**** Exercise input ****

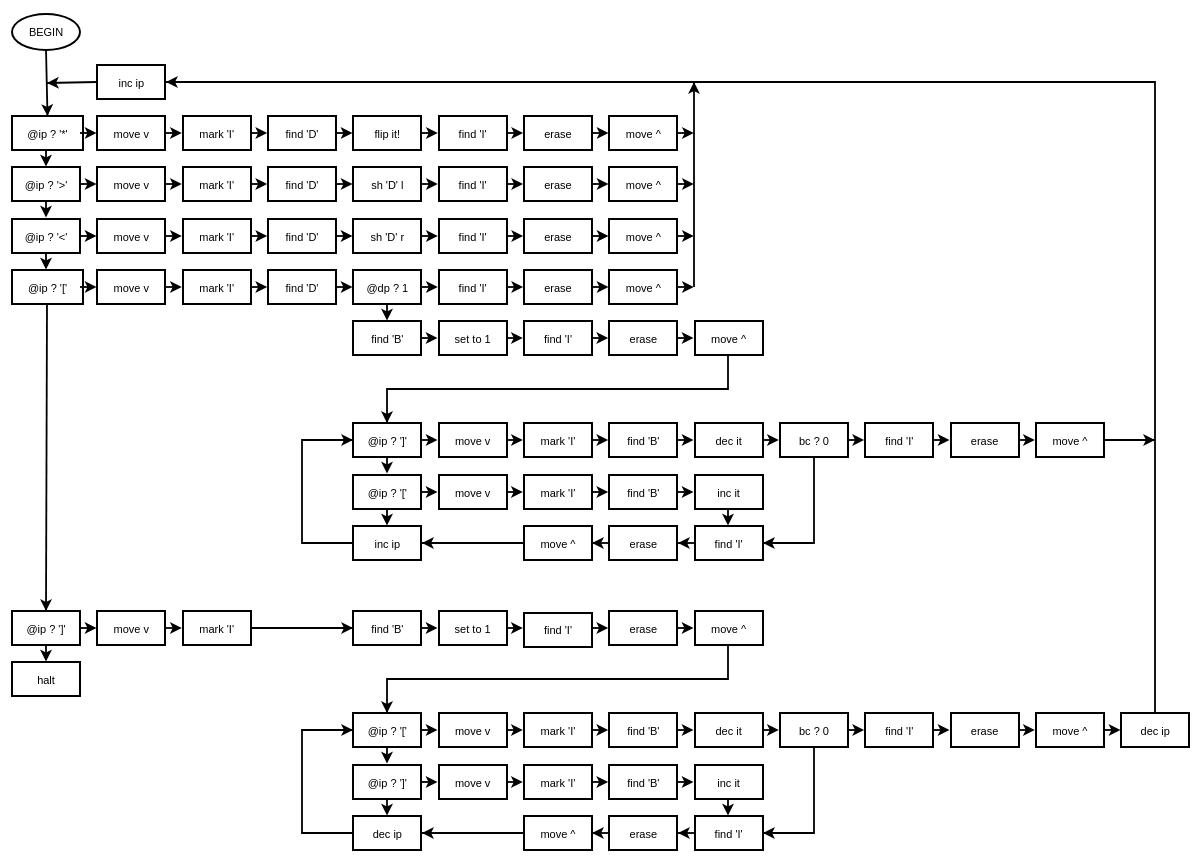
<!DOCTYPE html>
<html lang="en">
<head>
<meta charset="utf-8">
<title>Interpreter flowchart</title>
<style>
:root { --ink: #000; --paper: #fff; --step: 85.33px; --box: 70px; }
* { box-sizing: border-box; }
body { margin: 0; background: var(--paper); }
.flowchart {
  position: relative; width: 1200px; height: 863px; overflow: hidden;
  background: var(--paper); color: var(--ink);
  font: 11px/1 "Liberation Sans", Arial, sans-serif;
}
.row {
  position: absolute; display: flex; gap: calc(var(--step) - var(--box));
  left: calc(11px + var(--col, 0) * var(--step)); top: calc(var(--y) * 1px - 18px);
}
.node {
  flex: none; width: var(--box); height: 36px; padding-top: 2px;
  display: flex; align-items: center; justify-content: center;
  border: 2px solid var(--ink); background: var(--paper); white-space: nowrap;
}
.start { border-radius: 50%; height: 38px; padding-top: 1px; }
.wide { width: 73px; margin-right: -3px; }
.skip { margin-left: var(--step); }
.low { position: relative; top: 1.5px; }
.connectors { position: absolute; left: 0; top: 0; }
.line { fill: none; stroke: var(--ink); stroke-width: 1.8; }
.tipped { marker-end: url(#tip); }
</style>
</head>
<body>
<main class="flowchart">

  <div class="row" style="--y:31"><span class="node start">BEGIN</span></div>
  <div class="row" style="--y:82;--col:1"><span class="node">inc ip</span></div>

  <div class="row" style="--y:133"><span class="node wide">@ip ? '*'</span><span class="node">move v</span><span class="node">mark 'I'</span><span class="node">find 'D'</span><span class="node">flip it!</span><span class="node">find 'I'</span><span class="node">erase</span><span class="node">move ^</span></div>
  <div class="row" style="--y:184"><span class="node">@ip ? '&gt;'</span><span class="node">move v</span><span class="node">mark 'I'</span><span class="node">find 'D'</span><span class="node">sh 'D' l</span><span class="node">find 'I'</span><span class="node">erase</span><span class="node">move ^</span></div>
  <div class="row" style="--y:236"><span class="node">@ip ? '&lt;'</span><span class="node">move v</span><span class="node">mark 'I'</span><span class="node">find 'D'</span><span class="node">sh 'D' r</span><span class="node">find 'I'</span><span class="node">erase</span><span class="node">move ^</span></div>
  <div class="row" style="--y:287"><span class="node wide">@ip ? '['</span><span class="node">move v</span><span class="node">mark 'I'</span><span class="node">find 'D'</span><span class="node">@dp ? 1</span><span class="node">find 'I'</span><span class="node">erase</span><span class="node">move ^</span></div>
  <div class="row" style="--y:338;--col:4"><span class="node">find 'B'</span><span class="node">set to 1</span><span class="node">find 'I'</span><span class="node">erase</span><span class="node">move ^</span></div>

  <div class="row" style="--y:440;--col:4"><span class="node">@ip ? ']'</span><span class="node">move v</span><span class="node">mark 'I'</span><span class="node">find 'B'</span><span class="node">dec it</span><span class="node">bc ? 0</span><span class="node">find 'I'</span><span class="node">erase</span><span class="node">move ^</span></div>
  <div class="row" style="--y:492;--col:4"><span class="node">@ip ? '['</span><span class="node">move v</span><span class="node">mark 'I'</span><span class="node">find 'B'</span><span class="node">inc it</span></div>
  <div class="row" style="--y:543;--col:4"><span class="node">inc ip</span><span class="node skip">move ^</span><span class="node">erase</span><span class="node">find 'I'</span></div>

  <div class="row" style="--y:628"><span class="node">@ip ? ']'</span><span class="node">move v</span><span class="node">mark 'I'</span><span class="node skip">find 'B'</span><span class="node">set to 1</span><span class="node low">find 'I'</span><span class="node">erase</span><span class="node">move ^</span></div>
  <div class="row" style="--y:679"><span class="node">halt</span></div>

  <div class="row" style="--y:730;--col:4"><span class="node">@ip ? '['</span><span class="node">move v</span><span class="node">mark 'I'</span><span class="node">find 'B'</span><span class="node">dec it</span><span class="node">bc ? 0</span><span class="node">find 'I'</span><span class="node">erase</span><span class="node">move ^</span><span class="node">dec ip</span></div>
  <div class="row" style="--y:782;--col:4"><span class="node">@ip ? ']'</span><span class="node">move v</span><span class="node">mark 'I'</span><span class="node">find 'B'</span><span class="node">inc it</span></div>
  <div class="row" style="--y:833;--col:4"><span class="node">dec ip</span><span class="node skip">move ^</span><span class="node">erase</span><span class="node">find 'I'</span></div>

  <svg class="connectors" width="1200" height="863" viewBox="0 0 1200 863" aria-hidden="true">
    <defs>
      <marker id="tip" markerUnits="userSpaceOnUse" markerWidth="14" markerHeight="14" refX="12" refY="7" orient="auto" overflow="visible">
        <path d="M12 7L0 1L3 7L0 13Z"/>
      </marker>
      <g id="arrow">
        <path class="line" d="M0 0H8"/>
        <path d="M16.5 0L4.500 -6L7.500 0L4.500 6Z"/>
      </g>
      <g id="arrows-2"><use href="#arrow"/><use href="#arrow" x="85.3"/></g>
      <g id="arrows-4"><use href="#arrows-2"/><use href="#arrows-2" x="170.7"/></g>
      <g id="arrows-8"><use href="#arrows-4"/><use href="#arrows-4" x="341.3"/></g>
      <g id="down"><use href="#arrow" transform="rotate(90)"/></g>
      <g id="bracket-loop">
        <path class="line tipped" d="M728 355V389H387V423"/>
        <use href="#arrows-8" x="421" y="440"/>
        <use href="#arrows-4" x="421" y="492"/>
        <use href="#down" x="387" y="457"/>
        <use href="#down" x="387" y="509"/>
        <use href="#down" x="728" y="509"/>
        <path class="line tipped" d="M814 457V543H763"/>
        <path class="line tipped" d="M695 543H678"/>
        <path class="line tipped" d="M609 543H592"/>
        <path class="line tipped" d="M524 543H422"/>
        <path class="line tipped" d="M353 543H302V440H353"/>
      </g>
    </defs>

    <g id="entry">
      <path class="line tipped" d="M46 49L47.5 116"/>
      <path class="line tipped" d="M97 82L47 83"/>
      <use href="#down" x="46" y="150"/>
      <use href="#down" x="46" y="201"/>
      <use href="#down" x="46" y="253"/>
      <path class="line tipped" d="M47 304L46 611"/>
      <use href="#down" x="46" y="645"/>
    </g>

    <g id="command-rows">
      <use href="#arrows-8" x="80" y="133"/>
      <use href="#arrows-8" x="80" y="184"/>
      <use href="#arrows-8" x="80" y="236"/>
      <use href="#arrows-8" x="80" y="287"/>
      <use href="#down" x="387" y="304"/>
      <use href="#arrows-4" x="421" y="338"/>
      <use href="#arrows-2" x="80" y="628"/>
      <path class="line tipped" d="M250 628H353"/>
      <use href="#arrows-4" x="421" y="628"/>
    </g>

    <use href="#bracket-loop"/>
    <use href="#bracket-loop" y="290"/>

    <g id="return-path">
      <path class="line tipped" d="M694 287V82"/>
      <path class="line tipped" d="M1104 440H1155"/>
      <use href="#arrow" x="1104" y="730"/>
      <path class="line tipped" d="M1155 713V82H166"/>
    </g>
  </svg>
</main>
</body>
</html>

****
**** Exercise input ****

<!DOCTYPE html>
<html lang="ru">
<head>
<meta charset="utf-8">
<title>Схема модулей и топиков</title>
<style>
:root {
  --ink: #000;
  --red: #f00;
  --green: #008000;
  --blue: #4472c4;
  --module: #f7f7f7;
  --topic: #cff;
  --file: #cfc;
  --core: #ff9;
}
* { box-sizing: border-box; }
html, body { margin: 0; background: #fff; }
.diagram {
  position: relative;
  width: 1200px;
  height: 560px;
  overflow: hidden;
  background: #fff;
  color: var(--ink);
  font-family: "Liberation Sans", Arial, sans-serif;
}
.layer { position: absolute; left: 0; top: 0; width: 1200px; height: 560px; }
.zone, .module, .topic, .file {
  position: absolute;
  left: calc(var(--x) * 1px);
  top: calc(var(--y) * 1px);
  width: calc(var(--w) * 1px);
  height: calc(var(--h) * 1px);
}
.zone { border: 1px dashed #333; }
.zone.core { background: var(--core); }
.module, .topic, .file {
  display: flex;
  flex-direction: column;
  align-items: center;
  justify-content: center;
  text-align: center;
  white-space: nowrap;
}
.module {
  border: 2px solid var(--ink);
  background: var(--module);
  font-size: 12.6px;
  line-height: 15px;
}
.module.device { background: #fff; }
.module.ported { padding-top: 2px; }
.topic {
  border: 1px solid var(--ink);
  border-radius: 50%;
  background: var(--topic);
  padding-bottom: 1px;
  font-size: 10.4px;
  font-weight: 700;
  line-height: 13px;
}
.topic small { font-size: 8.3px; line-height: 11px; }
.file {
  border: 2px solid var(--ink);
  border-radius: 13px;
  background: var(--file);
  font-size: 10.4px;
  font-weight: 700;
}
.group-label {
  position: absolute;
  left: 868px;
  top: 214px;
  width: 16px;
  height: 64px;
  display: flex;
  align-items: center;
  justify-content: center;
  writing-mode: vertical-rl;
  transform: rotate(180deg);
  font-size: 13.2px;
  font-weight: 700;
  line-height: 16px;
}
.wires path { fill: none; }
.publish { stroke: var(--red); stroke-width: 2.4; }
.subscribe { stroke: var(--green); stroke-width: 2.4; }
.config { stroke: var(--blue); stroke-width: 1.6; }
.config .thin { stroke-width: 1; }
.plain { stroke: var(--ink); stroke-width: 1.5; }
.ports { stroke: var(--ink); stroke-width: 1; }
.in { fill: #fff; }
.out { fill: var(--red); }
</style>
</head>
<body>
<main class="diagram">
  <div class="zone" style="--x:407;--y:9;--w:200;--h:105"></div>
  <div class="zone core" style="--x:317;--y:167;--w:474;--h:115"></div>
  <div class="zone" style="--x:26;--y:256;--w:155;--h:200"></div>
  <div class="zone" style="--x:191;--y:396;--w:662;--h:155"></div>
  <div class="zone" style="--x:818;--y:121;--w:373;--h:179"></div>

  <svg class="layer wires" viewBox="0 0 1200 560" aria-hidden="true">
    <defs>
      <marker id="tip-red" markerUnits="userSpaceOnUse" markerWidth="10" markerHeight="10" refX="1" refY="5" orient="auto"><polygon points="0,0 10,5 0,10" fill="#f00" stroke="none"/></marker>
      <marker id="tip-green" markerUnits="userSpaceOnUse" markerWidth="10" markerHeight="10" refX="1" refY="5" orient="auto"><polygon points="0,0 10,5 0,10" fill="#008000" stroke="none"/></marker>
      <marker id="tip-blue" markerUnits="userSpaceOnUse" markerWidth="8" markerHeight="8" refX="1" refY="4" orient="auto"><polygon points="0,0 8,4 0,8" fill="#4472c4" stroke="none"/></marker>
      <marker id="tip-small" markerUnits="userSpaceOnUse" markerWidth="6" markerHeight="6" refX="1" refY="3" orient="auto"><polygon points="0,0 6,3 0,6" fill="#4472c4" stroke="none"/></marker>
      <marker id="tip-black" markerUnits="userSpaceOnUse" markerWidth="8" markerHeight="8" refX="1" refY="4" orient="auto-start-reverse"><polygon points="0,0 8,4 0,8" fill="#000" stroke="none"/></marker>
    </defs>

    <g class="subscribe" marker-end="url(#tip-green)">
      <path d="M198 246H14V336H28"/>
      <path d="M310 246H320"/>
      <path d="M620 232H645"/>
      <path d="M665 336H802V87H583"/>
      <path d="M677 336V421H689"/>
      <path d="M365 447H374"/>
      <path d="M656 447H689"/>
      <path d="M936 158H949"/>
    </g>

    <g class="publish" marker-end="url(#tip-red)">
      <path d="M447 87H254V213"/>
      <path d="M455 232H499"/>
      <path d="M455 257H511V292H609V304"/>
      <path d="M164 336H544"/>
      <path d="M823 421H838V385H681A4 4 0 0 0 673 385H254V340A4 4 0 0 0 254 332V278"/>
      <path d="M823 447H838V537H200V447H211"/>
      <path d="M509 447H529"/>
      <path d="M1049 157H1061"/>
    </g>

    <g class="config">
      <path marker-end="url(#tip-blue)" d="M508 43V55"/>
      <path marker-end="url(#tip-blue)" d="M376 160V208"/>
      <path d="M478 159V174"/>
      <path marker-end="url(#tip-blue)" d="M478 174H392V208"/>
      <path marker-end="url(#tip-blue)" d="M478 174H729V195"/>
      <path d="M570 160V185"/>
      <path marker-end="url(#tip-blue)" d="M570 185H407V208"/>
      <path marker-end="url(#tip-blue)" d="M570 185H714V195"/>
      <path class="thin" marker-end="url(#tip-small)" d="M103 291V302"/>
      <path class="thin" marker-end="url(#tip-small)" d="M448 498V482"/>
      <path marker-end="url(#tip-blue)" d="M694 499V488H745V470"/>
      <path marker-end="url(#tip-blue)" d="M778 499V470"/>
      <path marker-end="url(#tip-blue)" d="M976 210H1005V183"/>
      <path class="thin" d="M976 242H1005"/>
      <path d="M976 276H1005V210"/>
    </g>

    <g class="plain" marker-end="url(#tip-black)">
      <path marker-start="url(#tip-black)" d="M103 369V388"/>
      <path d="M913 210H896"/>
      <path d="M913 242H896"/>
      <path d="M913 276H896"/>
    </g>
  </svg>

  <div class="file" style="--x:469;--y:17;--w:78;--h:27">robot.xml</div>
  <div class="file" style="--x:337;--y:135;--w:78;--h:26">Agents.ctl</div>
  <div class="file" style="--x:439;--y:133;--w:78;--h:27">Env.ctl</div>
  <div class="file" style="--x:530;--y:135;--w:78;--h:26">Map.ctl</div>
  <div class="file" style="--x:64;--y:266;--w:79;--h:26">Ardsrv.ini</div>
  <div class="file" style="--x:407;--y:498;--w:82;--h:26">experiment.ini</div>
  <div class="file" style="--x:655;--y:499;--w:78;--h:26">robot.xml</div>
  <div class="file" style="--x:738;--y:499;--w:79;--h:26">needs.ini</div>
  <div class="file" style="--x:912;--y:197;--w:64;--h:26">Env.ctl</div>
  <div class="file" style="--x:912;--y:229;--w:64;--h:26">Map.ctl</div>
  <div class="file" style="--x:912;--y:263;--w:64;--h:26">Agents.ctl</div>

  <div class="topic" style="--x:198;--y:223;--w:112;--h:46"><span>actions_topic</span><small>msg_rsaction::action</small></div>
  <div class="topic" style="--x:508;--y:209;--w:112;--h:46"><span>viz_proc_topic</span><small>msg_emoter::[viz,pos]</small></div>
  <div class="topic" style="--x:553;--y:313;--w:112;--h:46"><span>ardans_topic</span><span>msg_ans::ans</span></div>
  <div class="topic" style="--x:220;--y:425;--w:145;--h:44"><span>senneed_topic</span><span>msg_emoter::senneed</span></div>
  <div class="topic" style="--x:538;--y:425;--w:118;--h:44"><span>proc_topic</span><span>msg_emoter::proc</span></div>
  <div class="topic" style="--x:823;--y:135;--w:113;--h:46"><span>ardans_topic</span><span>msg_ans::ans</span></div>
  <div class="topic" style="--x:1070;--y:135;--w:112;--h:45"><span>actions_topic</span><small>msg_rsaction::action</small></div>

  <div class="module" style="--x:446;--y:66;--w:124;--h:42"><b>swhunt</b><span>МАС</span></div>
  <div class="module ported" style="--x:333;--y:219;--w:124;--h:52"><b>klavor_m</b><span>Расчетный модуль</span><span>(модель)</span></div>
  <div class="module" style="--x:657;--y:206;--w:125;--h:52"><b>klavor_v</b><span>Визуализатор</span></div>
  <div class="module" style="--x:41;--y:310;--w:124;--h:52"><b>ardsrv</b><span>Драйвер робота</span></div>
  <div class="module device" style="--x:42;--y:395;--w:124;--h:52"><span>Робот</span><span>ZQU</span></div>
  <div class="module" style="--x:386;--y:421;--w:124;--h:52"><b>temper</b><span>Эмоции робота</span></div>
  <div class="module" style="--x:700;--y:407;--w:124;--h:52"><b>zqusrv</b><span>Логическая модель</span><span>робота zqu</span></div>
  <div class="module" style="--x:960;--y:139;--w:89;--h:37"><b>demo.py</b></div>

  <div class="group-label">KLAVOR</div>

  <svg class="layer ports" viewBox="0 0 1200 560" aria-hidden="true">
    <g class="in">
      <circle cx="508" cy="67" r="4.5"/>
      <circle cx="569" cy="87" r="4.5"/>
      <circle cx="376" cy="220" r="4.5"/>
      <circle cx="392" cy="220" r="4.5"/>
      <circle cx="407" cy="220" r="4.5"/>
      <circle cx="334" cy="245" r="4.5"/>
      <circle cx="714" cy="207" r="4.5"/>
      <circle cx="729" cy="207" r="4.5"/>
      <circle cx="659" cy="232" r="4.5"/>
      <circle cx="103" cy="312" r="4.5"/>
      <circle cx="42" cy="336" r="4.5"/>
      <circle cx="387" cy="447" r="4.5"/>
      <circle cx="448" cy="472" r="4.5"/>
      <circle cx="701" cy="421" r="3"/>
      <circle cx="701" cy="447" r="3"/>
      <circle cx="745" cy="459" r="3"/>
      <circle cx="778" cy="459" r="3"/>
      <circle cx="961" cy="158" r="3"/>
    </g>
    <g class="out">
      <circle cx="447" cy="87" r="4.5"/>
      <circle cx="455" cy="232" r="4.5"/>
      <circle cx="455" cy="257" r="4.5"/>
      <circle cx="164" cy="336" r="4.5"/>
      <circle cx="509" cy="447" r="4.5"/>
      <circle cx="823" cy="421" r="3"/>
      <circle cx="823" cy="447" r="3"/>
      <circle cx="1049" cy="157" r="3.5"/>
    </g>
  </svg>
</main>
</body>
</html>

****
**** Exercise input ****

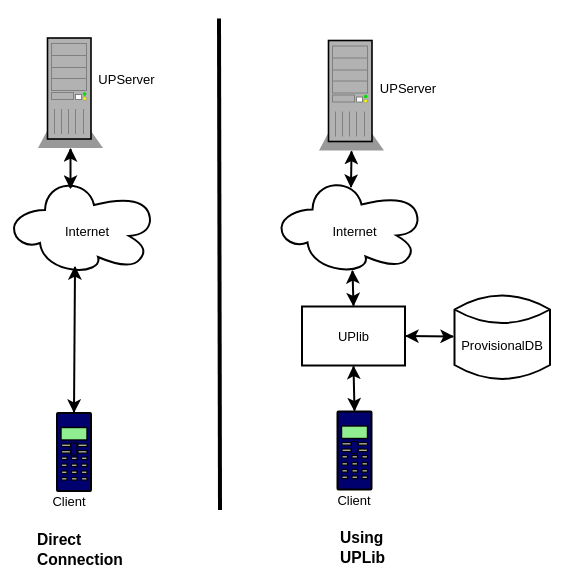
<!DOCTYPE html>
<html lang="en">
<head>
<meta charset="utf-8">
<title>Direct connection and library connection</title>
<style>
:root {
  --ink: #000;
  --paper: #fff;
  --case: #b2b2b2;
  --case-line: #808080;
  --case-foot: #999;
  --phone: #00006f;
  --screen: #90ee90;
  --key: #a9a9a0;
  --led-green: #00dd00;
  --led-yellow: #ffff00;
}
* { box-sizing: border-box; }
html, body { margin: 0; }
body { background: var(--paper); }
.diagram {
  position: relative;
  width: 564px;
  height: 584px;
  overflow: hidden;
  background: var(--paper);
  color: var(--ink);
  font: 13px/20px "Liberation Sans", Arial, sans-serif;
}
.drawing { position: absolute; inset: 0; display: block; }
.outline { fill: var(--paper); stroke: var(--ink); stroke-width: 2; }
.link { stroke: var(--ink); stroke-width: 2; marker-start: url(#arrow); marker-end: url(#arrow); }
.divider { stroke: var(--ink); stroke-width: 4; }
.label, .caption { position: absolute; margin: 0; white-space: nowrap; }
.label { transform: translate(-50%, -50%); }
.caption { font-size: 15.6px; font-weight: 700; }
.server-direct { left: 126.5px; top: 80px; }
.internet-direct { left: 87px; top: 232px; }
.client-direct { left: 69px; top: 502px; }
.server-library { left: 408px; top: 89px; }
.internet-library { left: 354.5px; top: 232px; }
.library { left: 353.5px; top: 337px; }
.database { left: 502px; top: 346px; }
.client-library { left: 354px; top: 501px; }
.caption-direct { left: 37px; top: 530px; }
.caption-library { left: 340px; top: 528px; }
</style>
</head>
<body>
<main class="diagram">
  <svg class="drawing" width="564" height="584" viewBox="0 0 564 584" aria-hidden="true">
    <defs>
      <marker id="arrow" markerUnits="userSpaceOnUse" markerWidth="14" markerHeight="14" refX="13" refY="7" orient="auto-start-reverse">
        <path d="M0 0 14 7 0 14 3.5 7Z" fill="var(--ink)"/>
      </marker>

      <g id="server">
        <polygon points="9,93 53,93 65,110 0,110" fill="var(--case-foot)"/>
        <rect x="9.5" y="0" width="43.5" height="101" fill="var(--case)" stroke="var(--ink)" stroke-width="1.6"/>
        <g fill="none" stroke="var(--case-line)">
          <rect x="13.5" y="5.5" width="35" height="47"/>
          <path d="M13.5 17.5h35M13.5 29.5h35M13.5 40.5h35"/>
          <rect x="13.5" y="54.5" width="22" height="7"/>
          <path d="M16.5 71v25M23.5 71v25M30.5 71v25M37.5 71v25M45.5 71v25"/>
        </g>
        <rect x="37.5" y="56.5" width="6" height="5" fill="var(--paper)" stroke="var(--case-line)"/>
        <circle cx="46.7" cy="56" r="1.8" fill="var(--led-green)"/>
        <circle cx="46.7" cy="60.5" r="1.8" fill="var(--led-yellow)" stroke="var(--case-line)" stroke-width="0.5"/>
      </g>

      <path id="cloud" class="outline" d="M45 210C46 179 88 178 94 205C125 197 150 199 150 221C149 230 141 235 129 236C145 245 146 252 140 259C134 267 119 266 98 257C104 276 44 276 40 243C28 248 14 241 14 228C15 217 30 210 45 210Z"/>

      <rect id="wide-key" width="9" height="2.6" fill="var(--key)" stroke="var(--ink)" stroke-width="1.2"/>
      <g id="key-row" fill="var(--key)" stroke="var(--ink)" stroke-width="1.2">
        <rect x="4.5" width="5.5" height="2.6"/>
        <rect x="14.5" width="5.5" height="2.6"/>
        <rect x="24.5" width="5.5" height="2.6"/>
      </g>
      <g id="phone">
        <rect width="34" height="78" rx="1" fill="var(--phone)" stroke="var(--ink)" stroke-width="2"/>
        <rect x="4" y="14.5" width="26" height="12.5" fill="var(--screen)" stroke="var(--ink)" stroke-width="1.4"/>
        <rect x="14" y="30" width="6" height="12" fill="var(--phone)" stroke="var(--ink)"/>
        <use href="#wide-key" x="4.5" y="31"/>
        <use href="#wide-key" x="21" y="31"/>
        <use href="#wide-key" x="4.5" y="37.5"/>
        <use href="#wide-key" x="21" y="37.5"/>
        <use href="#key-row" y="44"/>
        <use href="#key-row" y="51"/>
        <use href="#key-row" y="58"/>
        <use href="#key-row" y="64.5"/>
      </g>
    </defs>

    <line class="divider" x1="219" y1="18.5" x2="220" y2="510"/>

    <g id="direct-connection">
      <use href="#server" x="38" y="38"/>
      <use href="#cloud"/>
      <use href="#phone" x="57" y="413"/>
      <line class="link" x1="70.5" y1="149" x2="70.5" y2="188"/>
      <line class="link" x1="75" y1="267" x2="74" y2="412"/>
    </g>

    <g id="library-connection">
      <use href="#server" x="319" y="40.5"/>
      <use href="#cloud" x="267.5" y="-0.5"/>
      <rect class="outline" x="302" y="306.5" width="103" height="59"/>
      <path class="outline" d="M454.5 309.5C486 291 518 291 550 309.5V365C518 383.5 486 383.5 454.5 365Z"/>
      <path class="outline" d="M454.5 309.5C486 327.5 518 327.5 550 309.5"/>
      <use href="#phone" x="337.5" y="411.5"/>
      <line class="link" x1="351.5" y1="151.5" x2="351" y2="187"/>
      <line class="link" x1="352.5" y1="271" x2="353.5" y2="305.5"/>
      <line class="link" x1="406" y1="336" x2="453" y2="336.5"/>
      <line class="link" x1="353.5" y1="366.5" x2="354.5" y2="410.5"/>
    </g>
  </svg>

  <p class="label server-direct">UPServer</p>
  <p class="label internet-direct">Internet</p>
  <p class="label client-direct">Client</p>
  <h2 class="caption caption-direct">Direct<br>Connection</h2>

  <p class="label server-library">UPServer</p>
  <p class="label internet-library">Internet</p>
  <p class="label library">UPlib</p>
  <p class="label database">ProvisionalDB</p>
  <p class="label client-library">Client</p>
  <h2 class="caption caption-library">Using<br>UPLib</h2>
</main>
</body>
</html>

****

* [Directions for this task]:
A line qualifies when it holds the word "core"; report all qualifying lines from the records above.

* [Result of this exercise]:
  --core: #ff9;
.zone.core { background: var(--core); }
  <div class="zone core" style="--x:317;--y:167;--w:474;--h:115"></div>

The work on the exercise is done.